Some people might hear “psoriasis” and think of the skin disease that causes itchy, scaly rashes and crumbling nails. It’s true, psoriasis is an autoimmune disease that primarily affects the skin. But about 30 percent of people with psoriasis also develop a form of inflammatory arthritis called psoriatic arthritis (PsA). Like psoriasis, PsA is an autoimmune disease, meaning it occurs when the body’s immune system mistakenly attacks healthy tissue, in this case the joints and skin. The faulty immune response causes inflammation that triggers joint pain, stiffness and swelling. The inflammation can affect the entire body and may lead to permanent joint and tissue damage if it is not treated early and aggressively.
Most people with psoriatic arthritis have skin symptoms before joint symptoms. However, sometimes the joint pain and stiffness strikes first. In some cases, people get psoriatic arthritis without any skin changes.

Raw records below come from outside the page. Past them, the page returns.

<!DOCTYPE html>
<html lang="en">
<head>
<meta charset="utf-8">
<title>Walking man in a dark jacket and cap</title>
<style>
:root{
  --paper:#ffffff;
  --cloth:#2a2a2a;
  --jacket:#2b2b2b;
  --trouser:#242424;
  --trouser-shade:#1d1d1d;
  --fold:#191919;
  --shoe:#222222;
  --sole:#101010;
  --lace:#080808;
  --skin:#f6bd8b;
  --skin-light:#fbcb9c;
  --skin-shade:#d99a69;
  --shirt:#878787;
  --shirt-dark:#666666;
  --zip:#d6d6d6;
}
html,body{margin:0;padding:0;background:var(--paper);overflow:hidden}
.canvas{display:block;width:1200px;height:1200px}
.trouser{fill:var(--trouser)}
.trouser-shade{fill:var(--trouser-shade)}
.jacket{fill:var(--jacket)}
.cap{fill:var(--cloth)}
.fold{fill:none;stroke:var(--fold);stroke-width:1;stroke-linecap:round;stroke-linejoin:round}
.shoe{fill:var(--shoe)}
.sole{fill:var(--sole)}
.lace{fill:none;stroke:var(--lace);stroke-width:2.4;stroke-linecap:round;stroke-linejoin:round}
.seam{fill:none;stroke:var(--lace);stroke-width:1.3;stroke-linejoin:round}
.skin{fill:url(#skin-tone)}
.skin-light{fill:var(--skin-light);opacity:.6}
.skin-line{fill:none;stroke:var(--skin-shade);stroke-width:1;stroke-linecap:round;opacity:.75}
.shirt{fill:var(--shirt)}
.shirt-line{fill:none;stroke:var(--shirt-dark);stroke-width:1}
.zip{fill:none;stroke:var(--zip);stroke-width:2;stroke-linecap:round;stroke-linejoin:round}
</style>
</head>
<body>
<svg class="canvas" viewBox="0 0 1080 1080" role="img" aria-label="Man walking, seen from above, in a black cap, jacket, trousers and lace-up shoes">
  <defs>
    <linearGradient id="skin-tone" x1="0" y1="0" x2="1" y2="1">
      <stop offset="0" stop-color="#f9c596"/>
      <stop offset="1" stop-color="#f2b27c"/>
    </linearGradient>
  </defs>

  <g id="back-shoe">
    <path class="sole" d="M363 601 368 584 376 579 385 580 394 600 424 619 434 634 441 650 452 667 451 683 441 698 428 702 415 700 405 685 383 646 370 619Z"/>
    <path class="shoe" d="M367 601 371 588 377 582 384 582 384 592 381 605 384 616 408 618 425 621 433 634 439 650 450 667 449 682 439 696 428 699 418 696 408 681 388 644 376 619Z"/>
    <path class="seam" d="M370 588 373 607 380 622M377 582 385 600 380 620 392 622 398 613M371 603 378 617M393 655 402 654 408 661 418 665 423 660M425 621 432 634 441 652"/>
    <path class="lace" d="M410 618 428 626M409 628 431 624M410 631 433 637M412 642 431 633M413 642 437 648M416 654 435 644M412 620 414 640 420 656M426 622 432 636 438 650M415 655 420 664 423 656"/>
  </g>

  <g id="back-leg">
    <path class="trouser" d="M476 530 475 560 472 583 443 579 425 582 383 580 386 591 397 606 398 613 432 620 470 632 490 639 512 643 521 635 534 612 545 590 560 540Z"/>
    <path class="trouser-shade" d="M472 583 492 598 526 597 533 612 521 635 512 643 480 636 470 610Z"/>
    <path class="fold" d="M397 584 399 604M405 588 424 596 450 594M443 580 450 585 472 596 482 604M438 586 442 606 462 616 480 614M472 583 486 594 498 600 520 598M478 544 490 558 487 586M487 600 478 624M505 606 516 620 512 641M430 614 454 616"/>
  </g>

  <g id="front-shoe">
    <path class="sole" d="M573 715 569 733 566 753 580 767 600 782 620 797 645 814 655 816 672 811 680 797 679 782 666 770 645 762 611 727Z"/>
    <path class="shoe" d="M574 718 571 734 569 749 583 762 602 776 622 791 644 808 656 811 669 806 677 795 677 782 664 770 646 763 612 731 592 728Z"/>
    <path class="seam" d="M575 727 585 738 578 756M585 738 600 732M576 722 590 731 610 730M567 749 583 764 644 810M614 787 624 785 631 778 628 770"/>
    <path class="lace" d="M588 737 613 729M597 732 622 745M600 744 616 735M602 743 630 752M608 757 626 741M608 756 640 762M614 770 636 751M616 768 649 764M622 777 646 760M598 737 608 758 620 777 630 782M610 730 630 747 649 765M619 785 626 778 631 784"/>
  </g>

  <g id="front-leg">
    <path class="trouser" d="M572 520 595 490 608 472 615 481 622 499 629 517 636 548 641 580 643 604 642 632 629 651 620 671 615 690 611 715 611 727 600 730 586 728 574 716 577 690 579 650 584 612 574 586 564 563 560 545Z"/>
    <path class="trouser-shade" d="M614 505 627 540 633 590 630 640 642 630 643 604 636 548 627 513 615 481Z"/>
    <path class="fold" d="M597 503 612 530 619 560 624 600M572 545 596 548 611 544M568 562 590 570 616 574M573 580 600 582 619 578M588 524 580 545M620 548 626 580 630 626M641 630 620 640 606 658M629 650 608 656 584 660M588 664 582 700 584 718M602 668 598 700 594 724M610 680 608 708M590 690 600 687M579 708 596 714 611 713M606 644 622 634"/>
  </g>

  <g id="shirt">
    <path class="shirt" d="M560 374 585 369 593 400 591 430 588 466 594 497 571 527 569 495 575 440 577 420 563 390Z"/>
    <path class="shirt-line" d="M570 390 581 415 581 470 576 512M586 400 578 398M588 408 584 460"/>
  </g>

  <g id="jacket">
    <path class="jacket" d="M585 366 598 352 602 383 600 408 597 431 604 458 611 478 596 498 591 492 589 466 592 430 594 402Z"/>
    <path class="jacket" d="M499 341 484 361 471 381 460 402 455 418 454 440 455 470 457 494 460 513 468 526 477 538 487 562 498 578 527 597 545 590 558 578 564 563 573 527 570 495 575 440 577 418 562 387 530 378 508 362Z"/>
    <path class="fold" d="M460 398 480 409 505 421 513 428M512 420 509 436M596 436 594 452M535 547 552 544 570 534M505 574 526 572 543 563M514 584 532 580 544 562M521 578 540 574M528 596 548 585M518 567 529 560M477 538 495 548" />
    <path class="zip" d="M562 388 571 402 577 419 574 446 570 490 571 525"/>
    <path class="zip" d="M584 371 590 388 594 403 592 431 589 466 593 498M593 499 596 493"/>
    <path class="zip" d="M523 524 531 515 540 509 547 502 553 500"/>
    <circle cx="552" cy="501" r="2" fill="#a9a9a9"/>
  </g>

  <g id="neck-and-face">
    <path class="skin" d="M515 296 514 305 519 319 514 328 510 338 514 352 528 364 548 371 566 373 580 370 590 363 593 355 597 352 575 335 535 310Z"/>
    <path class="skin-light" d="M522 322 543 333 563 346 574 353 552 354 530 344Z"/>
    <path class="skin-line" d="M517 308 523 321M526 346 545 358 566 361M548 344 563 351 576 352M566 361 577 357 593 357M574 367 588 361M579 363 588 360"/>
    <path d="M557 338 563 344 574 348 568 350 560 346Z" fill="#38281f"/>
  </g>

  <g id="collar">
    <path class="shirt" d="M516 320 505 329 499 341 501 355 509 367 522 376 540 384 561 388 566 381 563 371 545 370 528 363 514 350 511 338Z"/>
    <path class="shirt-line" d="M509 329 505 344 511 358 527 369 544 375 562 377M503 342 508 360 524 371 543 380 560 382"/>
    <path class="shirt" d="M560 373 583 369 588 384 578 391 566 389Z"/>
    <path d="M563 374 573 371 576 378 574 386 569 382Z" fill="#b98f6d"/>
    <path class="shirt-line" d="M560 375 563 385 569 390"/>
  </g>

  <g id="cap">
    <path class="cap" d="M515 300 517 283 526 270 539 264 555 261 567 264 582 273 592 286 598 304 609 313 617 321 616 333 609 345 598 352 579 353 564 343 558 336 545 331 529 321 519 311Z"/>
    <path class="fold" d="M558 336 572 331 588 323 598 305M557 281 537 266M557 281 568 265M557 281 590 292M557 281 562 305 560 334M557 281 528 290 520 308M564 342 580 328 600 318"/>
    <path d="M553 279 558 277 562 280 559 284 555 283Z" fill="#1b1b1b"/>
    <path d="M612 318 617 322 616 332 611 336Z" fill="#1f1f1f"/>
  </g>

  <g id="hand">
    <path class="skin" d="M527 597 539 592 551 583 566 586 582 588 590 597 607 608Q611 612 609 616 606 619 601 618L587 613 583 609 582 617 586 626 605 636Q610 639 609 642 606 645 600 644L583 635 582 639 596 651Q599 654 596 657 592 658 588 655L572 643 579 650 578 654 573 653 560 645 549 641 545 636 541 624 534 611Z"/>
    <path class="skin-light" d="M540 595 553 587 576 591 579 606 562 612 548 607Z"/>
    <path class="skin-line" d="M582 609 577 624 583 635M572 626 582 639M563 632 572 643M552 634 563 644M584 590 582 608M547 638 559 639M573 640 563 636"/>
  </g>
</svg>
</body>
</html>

The disease may lay dormant in the body until triggered by some outside influence, such as a common throat infection. Another theory suggesting that bacteria on the skin triggers the immune response that leads to joint inflammation has yet to be proven.